When Climate Changes Your Life

featured in Santa Clara University EnviroNews Spring 2010
When Climate Changes Your Life
By Beth Tellman

It is not supposed to rain in November. But on November 7 and 8 2009 it rained in El Salvador as much as it rained during Hurricane Mitch in 1998. If you are a poor Salvadoran, rains that falls 14 inches deep in under 4 hours will change your life. Indeed, 194 died in landslides, and 15,900 instantly became homeless, and one Fulbright project took a turn for the…interesting. When climate changes your life, you stop studying alternative trade coffee and start asking how long a child with diarrhea can live without clean water. Fortunately I never found out, thanks to Santa Clara Alums like Sam Baker, Brian Belcher, Austin Woody, Emory Lynch, Megan Raimondi, Katy Erker, Betsy Purner, Bianca McNeil, Jen Latimer, Allie Dunne, Pat Flajole, Ashton Easterday (and others) who were in country during Tropical Storm Ida and physically hiked life saving water into communities and helped raise $10,000 in two weeks thanks to our website, Over 200 donors and 70 volunteers later, we raised enough money to begin to reconstruct lives. I´m starting an NGO with 7 other Salvadorans called The CEIBA Collective (Construyendo Espacios Integrales para el Bienestar Ambiental/ Constructing Integral Spaces for Environmental Well-being. After attending 30 communities and 20,000 people with food and water emergencies and connecting those in dire need to the big guys (Red Cross, UN WFP, who came WEEKS after the disaster), we continued work in 3 communities to reconstruct crops with organic agriculture, rebuild emotional lives through art and trauma therapy, and organize communities to prevent disaster and fight corruption. Email me, I´ll send you the newsletters for more info (, or come on our delegation Aug. 5-15 to learn about disaster reconstruction (email Casa Alum/ Future Fulbrighter Jenna Knapp for details)
As for my Fulbright? I´m trying to turn emotional observation into academic inquiry. Why do poor people die when it rains? Why was “too much aid” distributed in the disaster epicenter and none distributed to the margins? What is integrated disaster relief? The academic jargon for what I’m quantitatively doing is a vulnerability and capacity assessment, which I´ll present at UN Summer Academy on Social Vulnerability, Environmental Migration, and Climate Change in Germany this July. I hope it serves as a base for future CEIBA Collective projects, and I’ll be in El Salvador for the next two years fundraising for disaster prevention instead of disaster relief via community resilience and adaption to CURRENT climate conditions. I was always a better activist than an academic anyways ;).

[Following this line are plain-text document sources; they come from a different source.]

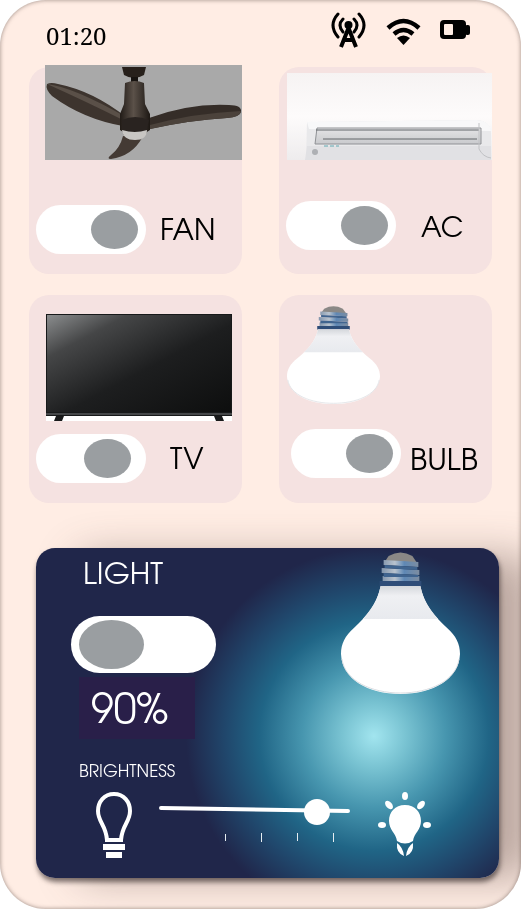
<!DOCTYPE html>
<html lang="en">
<head>
<meta charset="utf-8">
<title>Home controls</title>
<style>
:root {
  --screen: #ffede4;
  --card: #f5e2e1;
  --navy: #20264a;
  --plum: #291f49;
  --knob: #9a9ea1;
  --ink: #000;
  --paper: #fff;
}
* { box-sizing: border-box; margin: 0; }
html, body { width: 521px; height: 909px; overflow: hidden; background: var(--paper); }
body { font-family: "TeX Gyre Adventor", Inter, sans-serif; color: var(--ink); }
svg { display: block; flex: none; }
.screen {
  position: relative; width: 521px; height: 909px; overflow: hidden;
  border-radius: 46px; background: var(--screen);
  box-shadow: inset 0 0 4px rgba(70, 55, 50, .55);
}
.status {
  display: flex; height: 67px; padding: 12px 51px 0 46px;
  justify-content: space-between; align-items: flex-start;
}
.time { font: 24px/30px "Noto Serif", serif; padding-top: 9px; }
.signals { display: flex; }
.wifi { margin: 6px 19px 0 20px; }
.battery { margin-top: 8px; }

.devices {
  display: grid; grid-template: 207px 208px / 213px 213px;
  gap: 21px 37px; padding-left: 29px;
}
.card {
  display: flex; flex-direction: column; justify-content: space-between;
  align-items: flex-start; border-radius: 20px; background: var(--card);
}
.fan-photo { margin: -2px 0 0 16px; }
.ac-photo { margin: 6px 0 0 8px; }
.tv-photo { margin: 19px 0 0 17px; }
.bulb-photo { margin: 11px 0 0 8px; }
.control { display: flex; align-items: center; padding: 0 0 20px 7px; }
.control.ac { padding-bottom: 24px; }
.control.bulb { padding: 0 0 25px 12px; }
.toggle {
  display: flex; flex: none; align-items: center; justify-content: flex-end;
  width: 110px; height: 49px; padding-right: 8px;
  border-radius: 25px; background: var(--paper);
}
.toggle::after {
  content: ""; width: 47px; height: 39px; border-radius: 50%; background: var(--knob);
}
.tv .toggle { padding-right: 15px; }
.name { font-size: 29px; line-height: 30px; font-weight: 400; margin: 7px 0 0 14px; }
.ac .name { margin-left: 25px; font-size: 28px; }
.tv .name { margin-left: 24px; }
.bulb .name { margin: 16px 0 0 9px; font-size: 30px; font-family: "TeX Gyre Adventor", sans-serif; }

.panel {
  position: relative; width: 463px; height: 330px; margin: 45px 0 0 36px;
  padding: 13px 0 0 35px; border-radius: 19px; color: var(--paper);
  background: radial-gradient(circle 188px at 338px 188px,
    #a2e5ef 0, #79c3d2 17%, #4796af 38%, #206586 61%, #20476c 79%, var(--navy) 100%);
  box-shadow: 1px 4px 5px rgba(40, 30, 30, .6), 38px 4px 42px -4px rgba(90, 70, 65, .42);
}
.panel h2 { font-size: 30px; line-height: 30px; font-weight: 400; padding-left: 12px; }
.panel .toggle {
  width: 145px; height: 57px; margin-top: 25px; padding: 0 0 0 8px;
  justify-content: flex-start; border-radius: 29px;
}
.panel .toggle::after { width: 65px; height: 49px; }
.level {
  width: 116px; height: 62px; margin: 4px 0 0 8px; padding: 5px 0 0 12px;
  background: var(--plum); font-size: 41px; line-height: 60px;
}
.caption { margin: 25px 0 0 8px; font-size: 17px; line-height: 16px; }
.dimmer { display: flex; padding: 12px 0 0 25px; }
.slider { margin: 0 28px 0 27px; }
.lamp { position: absolute; left: 305px; top: 4px; }
</style>
</head>
<body>
<svg width="0" height="0" style="position:absolute" aria-hidden="true">
  <defs>
    <linearGradient id="neck" x2="0" y2="1"><stop stop-color="#d5d8dc"/><stop offset=".3" stop-color="#eff0f3"/><stop offset="1" stop-color="#e8eaee"/></linearGradient>
    <linearGradient id="metal"><stop stop-color="#8194ab"/><stop offset=".35" stop-color="#b9c3ce"/><stop offset=".6" stop-color="#5f88b5"/><stop offset="1" stop-color="#7e8da0"/></linearGradient>
    <linearGradient id="glow" x2="1" y2="1"><stop stop-color="#8b8d8e"/><stop offset=".22" stop-color="#454647"/><stop offset=".55" stop-color="#1d1e1f"/><stop offset="1" stop-color="#0d0e0e"/></linearGradient>
    <linearGradient id="wall" x2="0" y2="1"><stop stop-color="#f6f3f3"/><stop offset=".5" stop-color="#fdfbfb"/><stop offset="1" stop-color="#eeeced"/></linearGradient>
    <linearGradient id="case" x2="0" y2="1"><stop stop-color="#e4e4e6"/><stop offset="1" stop-color="#c9cacd"/></linearGradient>
    <linearGradient id="motor"><stop stop-color="#211b17"/><stop offset=".45" stop-color="#5b5149"/><stop offset="1" stop-color="#1d1814"/></linearGradient>
    <symbol id="reflector" viewBox="0 0 120 142" preserveAspectRatio="none">
      <path d="M48 4Q60-3 72 4L76 10H44Z" fill="#8a8886"/>
      <path d="M43 8 78 10V15L43 13ZM41 16 79 18V23L41 21ZM42 24H79V30H42Z" fill="url(#metal)"/>
      <path d="M44 13 77 15V18L44 16ZM43 21 78 23V25H43Z" fill="#40648f"/>
      <path d="M39 29H81V34H39Z" fill="#2f4d78"/>
      <path d="M40 34H80C84 53 94 64 107 76C116 84 120 92 120 102C119 127 93 142 60 142S1 127 0 102C0 92 4 84 13 76C26 64 36 53 40 34Z" fill="#fff"/>
      <path d="M40 34H80C83 48 89 57 98 67H22C31 57 37 48 40 34Z" fill="url(#neck)"/>
      <path d="M1 107C4 129 31 141 60 141S116 129 119 107" fill="none" stroke="#dcdee2"/>
    </symbol>
  </defs>
</svg>

<main class="screen">
  <header class="status">
    <time class="time">01:20</time>
    <div class="signals">
      <svg class="antenna" width="35" height="37" viewBox="0 0 35 37" role="img" aria-label="Mobile signal">
        <g fill="none" stroke="#000" stroke-width="3" stroke-linecap="round">
          <path d="M7 2Q-3 13 7 25M28 2Q38 13 28 25M12 7Q6 13 12 20M23 7Q29 13 23 20"/>
          <path d="M17.5 16 10 35M17.5 16 25 35M13 28H22" stroke-width="4" stroke-linecap="butt"/>
        </g>
        <circle cx="17.5" cy="13" r="4"/>
      </svg>
      <svg class="wifi" width="35" height="28" viewBox="0 0 35 28" role="img" aria-label="Wi-Fi">
        <path d="M2 10Q17.5-4 33 10M8 16Q17.5 8 27 16" fill="none" stroke="#000" stroke-width="4.5"/>
        <path d="M11 20Q17.5 15 24 20L17.5 27Z"/>
      </svg>
      <svg class="battery" width="30" height="19" viewBox="0 0 30 19" role="img" aria-label="Battery">
        <rect width="26" height="19" rx="4"/><rect x="25" y="5" width="5" height="10" rx="2"/>
        <rect x="4" y="4" width="9" height="11" rx="1" fill="#ffede4"/>
      </svg>
    </div>
  </header>

  <section class="devices">
    <article class="card">
      <svg class="fan-photo" width="197" height="95" viewBox="0 0 197 95" role="img" aria-label="Photo of a dark ceiling fan">
        <rect width="197" height="95" fill="#a9a9a9"/>
        <path d="M2 19Q0 24 7 31Q38 54 78 61L81 52Q48 26 13 19Q6 17 2 19Z" fill="#3d342e"/>
        <path d="M2 19Q28 22 81 52L80 56Q40 36 2 19Z" fill="#5a5048"/>
        <path d="M104 53Q145 38 184 40Q197 40 196 47Q195 52 182 53Q146 55 105 64Z" fill="#352d28"/>
        <path d="M105 60Q150 48 196 46Q195 52 182 53Q146 55 105 64Z" fill="#4b423b"/>
        <path d="M78 71 97 73Q87 91 66 94Q61 94 66 90Q75 83 78 71Z" fill="#443a34"/>
        <path d="M77 2H101L99 10Q89 16 79 10Z" fill="#27201b"/>
        <path d="M86 12H93V19H86Z" fill="#171310"/>
        <path d="M80 18Q90 14 99 18L100 39L105 49V65Q90 76 75 65V49L79 39Z" fill="url(#motor)"/>
        <path d="M77 55Q90 49 104 55L101 69Q89 77 78 69Z" fill="#292320"/>
        <path d="M77 65Q90 69 102 65Q102 75 90 75Q78 75 77 65Z" fill="#c8c6c3"/>
      </svg>
      <div class="control fan"><span class="toggle"></span><h2 class="name">FAN</h2></div>
    </article>

    <article class="card">
      <svg class="ac-photo" width="205" height="87" viewBox="0 0 205 87" role="img" aria-label="Photo of a white wall air conditioner">
        <rect width="205" height="87" fill="url(#wall)"/>
        <path d="M20 49 190 47Q204 48 204 61V87H19Z" fill="#e9e9eb"/>
        <path d="M20 49 190 47Q203 48 204 58L22 56Z" fill="#f8f8f9"/>
        <path d="M30 55H194V71H28Z" fill="url(#case)" stroke="#8f9195"/>
        <path d="M29 57H192M36 66H190" stroke="#63666b"/>
        <path d="M20 73H204V87H18Z" fill="#e1e1e4"/>
        <path d="M192 50V76Q196 84 204 85" fill="none" stroke="#c0c1c4"/>
        <path d="M37 73H52" stroke="#61a9b2" stroke-dasharray="4 2"/>
        <circle cx="28" cy="79" r="3" fill="#aeb0b4"/>
      </svg>
      <div class="control ac"><span class="toggle"></span><h2 class="name">AC</h2></div>
    </article>

    <article class="card">
      <svg class="tv-photo" width="186" height="107" viewBox="0 0 186 107" role="img" aria-label="Photo of a flat screen television">
        <rect width="186" height="107" fill="#fff"/>
        <rect width="186" height="102" fill="#17191a"/>
        <rect x="1" y="1" width="184" height="97" fill="url(#glow)"/>
        <path d="M0 100H186" stroke="#454749" stroke-width="2"/>
        <path d="M10 102H18L16 107H8ZM168 102H176L178 107H170Z" fill="#191a1b"/>
      </svg>
      <div class="control tv"><span class="toggle"></span><h2 class="name">TV</h2></div>
    </article>

    <article class="card">
      <svg class="bulb-photo" width="93" height="98" role="img" aria-label="Photo of a white reflector bulb"><use href="#reflector" width="93" height="98"/></svg>
      <div class="control bulb"><span class="toggle"></span><h2 class="name">BULB</h2></div>
    </article>
  </section>

  <section class="panel">
    <h2>LIGHT</h2>
    <div class="toggle"></div>
    <p class="level">90%</p>
    <p class="caption">BRIGHTNESS</p>
    <div class="dimmer">
      <svg class="dim-icon" width="36" height="66" viewBox="0 0 36 66" role="img" aria-label="Dim">
        <path d="M18 2C8 2 2 10 2 19C2 30 10 33 11 48H25C26 33 34 30 34 19C34 10 28 2 18 2Z" fill="none" stroke="#fff" stroke-width="4"/>
        <path d="M9 46H27V50H9ZM7 52H29V58H7ZM10 60H26V66H10Z" fill="#fff"/>
      </svg>
      <svg class="slider" width="191" height="66" viewBox="0 0 191 66" role="img" aria-label="Brightness slider">
        <path d="M2 16 189 19" stroke="#fff" stroke-width="4" stroke-linecap="round"/>
        <circle cx="158" cy="20" r="13" fill="#fff"/>
        <path d="M66.5 42V49M102.5 41V50M138.5 41V49M174.5 41V50" stroke="#e5edf1"/>
      </svg>
      <svg class="bright-icon" width="54" height="66" viewBox="0 0 54 66" role="img" aria-label="Bright" fill="#fff">
        <path d="M27 13C17 13 11 20 11 29C11 38 18 41 19 49Q27 54 35 49C36 41 43 38 43 29C43 20 37 13 27 13Z"/>
        <path d="M19 51Q25 55 26 64Q18 61 19 51ZM35 51Q29 55 28 64Q36 61 35 51Z"/>
        <ellipse cx="27" cy="4" rx="3" ry="4"/>
        <ellipse cx="11" cy="13" rx="3" ry="5" transform="rotate(-40 11 13)"/>
        <ellipse cx="43" cy="13" rx="3" ry="5" transform="rotate(40 43 13)"/>
        <ellipse cx="4" cy="33" rx="4" ry="3"/><ellipse cx="49" cy="33" rx="4" ry="3"/>
      </svg>
    </div>
    <svg class="lamp" width="119" height="142" role="img" aria-label="Photo of a lit reflector bulb"><use href="#reflector" width="119" height="142"/></svg>
  </section>
</main>
</body>
</html>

1 comment:

  1. I love it Beth. Thanks for sharing. :) You do have an awesome crew of Santa Clara alums... that was definitely grace in action having them here at the time! Ánimo mujer.